* [The problem] Do not include the pictures; repeat the rest of the data exactly.

*** Block opens ***

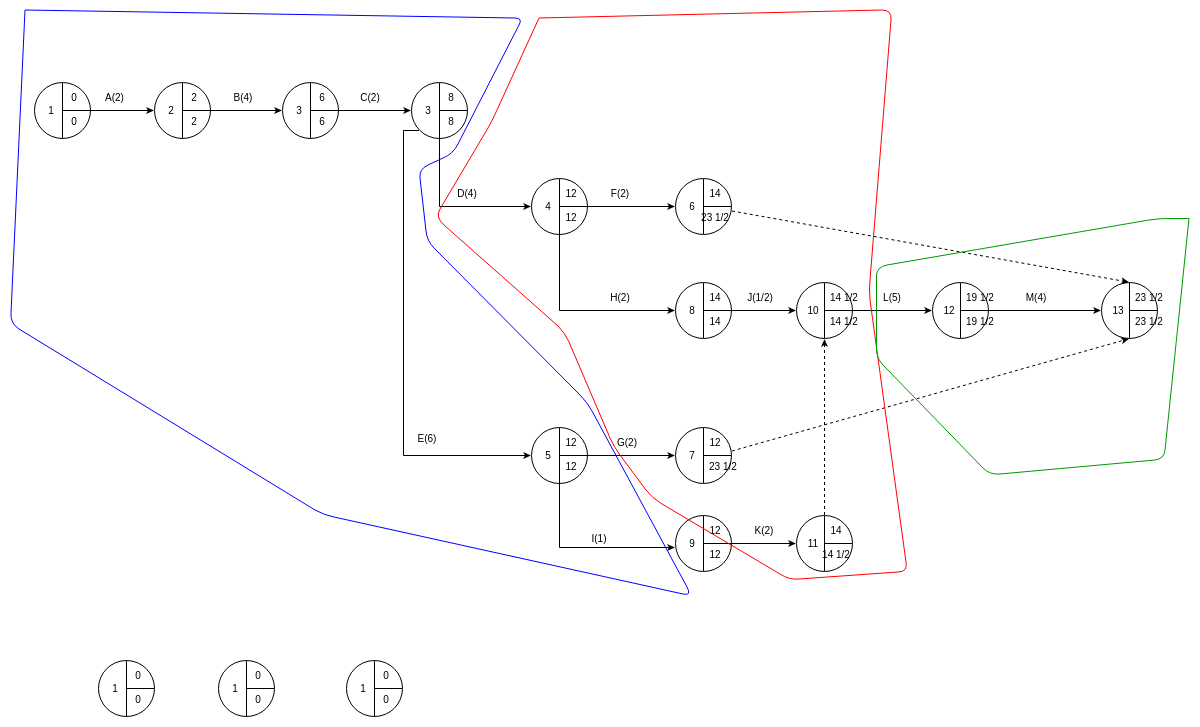
<!DOCTYPE html>
<html lang="en">
<head>
<meta charset="utf-8">
<title>Project network diagram</title>
<style>
:root {
  --paper: #ffffff;
  --ink: #000000;
  --zone-start: #0000ff;
  --zone-middle: #ff0000;
  --zone-end: #009900;
}
* { box-sizing: border-box; margin: 0; padding: 0; }
html, body { width: 1200px; height: 727px; overflow: hidden; background: var(--paper); }
.diagram {
  position: relative;
  width: 1200px;
  height: 727px;
  overflow: hidden;
  color: var(--ink);
  font: 10px/12px "Liberation Sans", Arial, sans-serif;
}
.edges, .zones { position: absolute; left: 0; top: 0; fill: none; stroke-width: 1; }
.edges { stroke: var(--ink); }
.edges .dummy { stroke-dasharray: 3 3; }
.arrowhead { fill: var(--ink); stroke: none; }
.zones .start { stroke: var(--zone-start); }
.zones .middle { stroke: var(--zone-middle); }
.zones .end { stroke: var(--zone-end); }

.node {
  position: absolute;
  left: calc(var(--x) * 1px - 28px);
  top: calc(var(--y) * 1px - 28px);
  width: 57px;
  height: 57px;
  border: 1px solid var(--ink);
  border-radius: 50%;
  display: grid;
  grid-template: 27px 28px / 27px 28px;
}
.node b {
  grid-row: 1 / 3;
  font-weight: normal;
  display: flex;
  align-items: center;
  justify-content: center;
  padding-left: 5px;
}
.node span {
  grid-column: 2;
  display: flex;
  justify-content: center;
  white-space: nowrap;
  border-left: 1px solid var(--ink);
  padding-right: 5px;
}
.node .early { padding-top: 9px; }
.node .late { border-top: 1px solid var(--ink); padding-top: 5px; }
.node .wide { justify-content: flex-start; padding-left: 5px; padding-right: 0; }

.task {
  position: absolute;
  left: calc(var(--x) * 1px);
  top: calc(var(--y) * 1px);
  transform: translate(-50%, -50%);
  white-space: nowrap;
}
</style>
</head>
<body>
<main class="diagram">
  <svg class="edges" width="1200" height="727" viewBox="0 0 1200 727" aria-hidden="true">
    <defs>
      <marker id="arrow" markerUnits="userSpaceOnUse" markerWidth="8" markerHeight="8" refX="7" refY="4" orient="auto">
        <path class="arrowhead" d="M8 4 L0 0.5 L2 4 L0 7.5 Z"/>
      </marker>
    </defs>
    <g marker-end="url(#arrow)">
      <path d="M90 110.5 H153"/>
      <path d="M210 110.5 H281"/>
      <path d="M338 110.5 H410"/>
      <path d="M439.5 138 V206.5 H530"/>
      <path d="M419 130.5 H403.5 V455.5 H530"/>
      <path d="M587 206.5 H674"/>
      <path d="M559.5 234 V310.5 H674"/>
      <path d="M731 310.5 H795"/>
      <path d="M852 310.5 H931"/>
      <path d="M988 310.5 H1100"/>
      <path d="M587 455.5 H674"/>
      <path d="M559.5 483 V547.5 H674"/>
      <path d="M731 543.5 H795"/>
      <path class="dummy" d="M732 211 L1128 282"/>
      <path class="dummy" d="M732 451 L1128 339"/>
      <path class="dummy" d="M824.5 515 V340"/>
    </g>
  </svg>

  <div class="node" style="--x:62;--y:110"><b>1</b><span class="early">0</span><span class="late">0</span></div>
  <div class="node" style="--x:182;--y:110"><b>2</b><span class="early">2</span><span class="late">2</span></div>
  <div class="node" style="--x:310;--y:110"><b>3</b><span class="early">6</span><span class="late">6</span></div>
  <div class="node" style="--x:439;--y:110"><b>3</b><span class="early">8</span><span class="late">8</span></div>
  <div class="node" style="--x:559;--y:206"><b>4</b><span class="early">12</span><span class="late">12</span></div>
  <div class="node" style="--x:703;--y:206"><b>6</b><span class="early">14</span><span class="late">23 1/2</span></div>
  <div class="node" style="--x:703;--y:310"><b>8</b><span class="early">14</span><span class="late">14</span></div>
  <div class="node" style="--x:824;--y:310"><b>10</b><span class="early wide">14 1/2</span><span class="late wide">14 1/2</span></div>
  <div class="node" style="--x:960;--y:310"><b>12</b><span class="early wide">19 1/2</span><span class="late wide">19 1/2</span></div>
  <div class="node" style="--x:1129;--y:310"><b>13</b><span class="early wide">23 1/2</span><span class="late wide">23 1/2</span></div>
  <div class="node" style="--x:559;--y:455"><b>5</b><span class="early">12</span><span class="late">12</span></div>
  <div class="node" style="--x:703;--y:455"><b>7</b><span class="early">12</span><span class="late wide">23 1/2</span></div>
  <div class="node" style="--x:703;--y:543"><b>9</b><span class="early">12</span><span class="late">12</span></div>
  <div class="node" style="--x:824;--y:543"><b>11</b><span class="early">14</span><span class="late">14 1/2</span></div>
  <div class="node" style="--x:126;--y:688"><b>1</b><span class="early">0</span><span class="late">0</span></div>
  <div class="node" style="--x:246;--y:688"><b>1</b><span class="early">0</span><span class="late">0</span></div>
  <div class="node" style="--x:374;--y:688"><b>1</b><span class="early">0</span><span class="late">0</span></div>

  <span class="task" style="--x:114.5;--y:98">A(2)</span>
  <span class="task" style="--x:243;--y:98">B(4)</span>
  <span class="task" style="--x:370;--y:98">C(2)</span>
  <span class="task" style="--x:467;--y:194">D(4)</span>
  <span class="task" style="--x:427;--y:439">E(6)</span>
  <span class="task" style="--x:620;--y:194">F(2)</span>
  <span class="task" style="--x:627;--y:443">G(2)</span>
  <span class="task" style="--x:620;--y:298">H(2)</span>
  <span class="task" style="--x:599;--y:539">I(1)</span>
  <span class="task" style="--x:760;--y:298">J(1/2)</span>
  <span class="task" style="--x:764;--y:531">K(2)</span>
  <span class="task" style="--x:892;--y:298">L(5)</span>
  <span class="task" style="--x:1036;--y:298">M(4)</span>

  <svg class="zones" width="1200" height="727" viewBox="0 0 1200 727" aria-hidden="true">
    <path class="start" d="M25 10 L515 18 Q523 18 519 25 L458 144 Q453 154 443 158 L428 165 Q419 169 420 178 L426 231 Q427 241 434 248 L580 395 Q587 402 592 411 L687 587 Q692 596 683 594 L334 517 Q324 515 315 510 L19 329 Q10 323 11 313 Z"/>
    <path class="middle" d="M539 18 L882 10 Q892 10 891 20 L870 280 Q869 290 870 300 L906 562 Q908 572 898 572 L799 579 Q789 580 780 574 L662 504 Q652 498 646 490 L620 455 Q614 447 610 438 L569 342 Q565 333 558 326 L444 225 Q435 217 440 209 L488 128 Q493 119 497 110 Z"/>
    <path class="end" d="M1189 218.5 L1165 450 Q1164 459 1155 460 L1000 474 Q990 475 983 468 L884 366 Q876.5 359 876.5 349 V276 Q876.5 267 887 265 L1149 220 Q1159 218.5 1169 218.5 Z"/>
  </svg>
</main>
</body>
</html>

*** Block closes ***

* [Your response]
<!DOCTYPE html>
<html lang="en">
<head>
<meta charset="utf-8">
<title>Project network diagram</title>
<style>
:root {
  --paper: #ffffff;
  --ink: #000000;
  --zone-start: #0000ff;
  --zone-middle: #ff0000;
  --zone-end: #009900;
}
* { box-sizing: border-box; margin: 0; padding: 0; }
html, body { width: 1200px; height: 727px; overflow: hidden; background: var(--paper); }
.diagram {
  position: relative;
  width: 1200px;
  height: 727px;
  overflow: hidden;
  color: var(--ink);
  font: 10px/12px "Liberation Sans", Arial, sans-serif;
}
.edges, .zones { position: absolute; left: 0; top: 0; fill: none; stroke-width: 1; }
.edges { stroke: var(--ink); }
.edges .dummy { stroke-dasharray: 3 3; }
.arrowhead { fill: var(--ink); stroke: none; }
.zones .start { stroke: var(--zone-start); }
.zones .middle { stroke: var(--zone-middle); }
.zones .end { stroke: var(--zone-end); }

.node {
  position: absolute;
  left: calc(var(--x) * 1px - 28px);
  top: calc(var(--y) * 1px - 28px);
  width: 57px;
  height: 57px;
  border: 1px solid var(--ink);
  border-radius: 50%;
  display: grid;
  grid-template: 27px 28px / 27px 28px;
}
.node b {
  grid-row: 1 / 3;
  font-weight: normal;
  display: flex;
  align-items: center;
  justify-content: center;
  padding-left: 5px;
}
.node span {
  grid-column: 2;
  display: flex;
  justify-content: center;
  white-space: nowrap;
  border-left: 1px solid var(--ink);
  padding-right: 5px;
}
.node .early { padding-top: 9px; }
.node .late { border-top: 1px solid var(--ink); padding-top: 5px; }
.node .wide { justify-content: flex-start; padding-left: 5px; padding-right: 0; }

.task {
  position: absolute;
  left: calc(var(--x) * 1px);
  top: calc(var(--y) * 1px);
  transform: translate(-50%, -50%);
  white-space: nowrap;
}
</style>
</head>
<body>
<main class="diagram">
  <svg class="edges" width="1200" height="727" viewBox="0 0 1200 727" aria-hidden="true">
    <defs>
      <marker id="arrow" markerUnits="userSpaceOnUse" markerWidth="8" markerHeight="8" refX="7" refY="4" orient="auto">
        <path class="arrowhead" d="M8 4 L0 0.5 L2 4 L0 7.5 Z"/>
      </marker>
    </defs>
    <g marker-end="url(#arrow)">
      <path d="M90 110.5 H153"/>
      <path d="M210 110.5 H281"/>
      <path d="M338 110.5 H410"/>
      <path d="M439.5 138 V206.5 H530"/>
      <path d="M419 130.5 H403.5 V455.5 H530"/>
      <path d="M587 206.5 H674"/>
      <path d="M559.5 234 V310.5 H674"/>
      <path d="M731 310.5 H795"/>
      <path d="M852 310.5 H931"/>
      <path d="M988 310.5 H1100"/>
      <path d="M587 455.5 H674"/>
      <path d="M559.5 483 V547.5 H674"/>
      <path d="M731 543.5 H795"/>
      <path class="dummy" d="M732 211 L1128 282"/>
      <path class="dummy" d="M732 451 L1128 339"/>
      <path class="dummy" d="M824.5 515 V340"/>
    </g>
  </svg>

  <div class="node" style="--x:62;--y:110"><b>1</b><span class="early">0</span><span class="late">0</span></div>
  <div class="node" style="--x:182;--y:110"><b>2</b><span class="early">2</span><span class="late">2</span></div>
  <div class="node" style="--x:310;--y:110"><b>3</b><span class="early">6</span><span class="late">6</span></div>
  <div class="node" style="--x:439;--y:110"><b>3</b><span class="early">8</span><span class="late">8</span></div>
  <div class="node" style="--x:559;--y:206"><b>4</b><span class="early">12</span><span class="late">12</span></div>
  <div class="node" style="--x:703;--y:206"><b>6</b><span class="early">14</span><span class="late">23 1/2</span></div>
  <div class="node" style="--x:703;--y:310"><b>8</b><span class="early">14</span><span class="late">14</span></div>
  <div class="node" style="--x:824;--y:310"><b>10</b><span class="early wide">14 1/2</span><span class="late wide">14 1/2</span></div>
  <div class="node" style="--x:960;--y:310"><b>12</b><span class="early wide">19 1/2</span><span class="late wide">19 1/2</span></div>
  <div class="node" style="--x:1129;--y:310"><b>13</b><span class="early wide">23 1/2</span><span class="late wide">23 1/2</span></div>
  <div class="node" style="--x:559;--y:455"><b>5</b><span class="early">12</span><span class="late">12</span></div>
  <div class="node" style="--x:703;--y:455"><b>7</b><span class="early">12</span><span class="late wide">23 1/2</span></div>
  <div class="node" style="--x:703;--y:543"><b>9</b><span class="early">12</span><span class="late">12</span></div>
  <div class="node" style="--x:824;--y:543"><b>11</b><span class="early">14</span><span class="late">14 1/2</span></div>
  <div class="node" style="--x:126;--y:688"><b>1</b><span class="early">0</span><span class="late">0</span></div>
  <div class="node" style="--x:246;--y:688"><b>1</b><span class="early">0</span><span class="late">0</span></div>
  <div class="node" style="--x:374;--y:688"><b>1</b><span class="early">0</span><span class="late">0</span></div>

  <span class="task" style="--x:114.5;--y:98">A(2)</span>
  <span class="task" style="--x:243;--y:98">B(4)</span>
  <span class="task" style="--x:370;--y:98">C(2)</span>
  <span class="task" style="--x:467;--y:194">D(4)</span>
  <span class="task" style="--x:427;--y:439">E(6)</span>
  <span class="task" style="--x:620;--y:194">F(2)</span>
  <span class="task" style="--x:627;--y:443">G(2)</span>
  <span class="task" style="--x:620;--y:298">H(2)</span>
  <span class="task" style="--x:599;--y:539">I(1)</span>
  <span class="task" style="--x:760;--y:298">J(1/2)</span>
  <span class="task" style="--x:764;--y:531">K(2)</span>
  <span class="task" style="--x:892;--y:298">L(5)</span>
  <span class="task" style="--x:1036;--y:298">M(4)</span>

  <svg class="zones" width="1200" height="727" viewBox="0 0 1200 727" aria-hidden="true">
    <path class="start" d="M25 10 L515 18 Q523 18 519 25 L458 144 Q453 154 443 158 L428 165 Q419 169 420 178 L426 231 Q427 241 434 248 L580 395 Q587 402 592 411 L687 587 Q692 596 683 594 L334 517 Q324 515 315 510 L19 329 Q10 323 11 313 Z"/>
    <path class="middle" d="M539 18 L882 10 Q892 10 891 20 L870 280 Q869 290 870 300 L906 562 Q908 572 898 572 L799 579 Q789 580 780 574 L662 504 Q652 498 646 490 L620 455 Q614 447 610 438 L569 342 Q565 333 558 326 L444 225 Q435 217 440 209 L488 128 Q493 119 497 110 Z"/>
    <path class="end" d="M1189 218.5 L1165 450 Q1164 459 1155 460 L1000 474 Q990 475 983 468 L884 366 Q876.5 359 876.5 349 V276 Q876.5 267 887 265 L1149 220 Q1159 218.5 1169 218.5 Z"/>
  </svg>
</main>
</body>
</html>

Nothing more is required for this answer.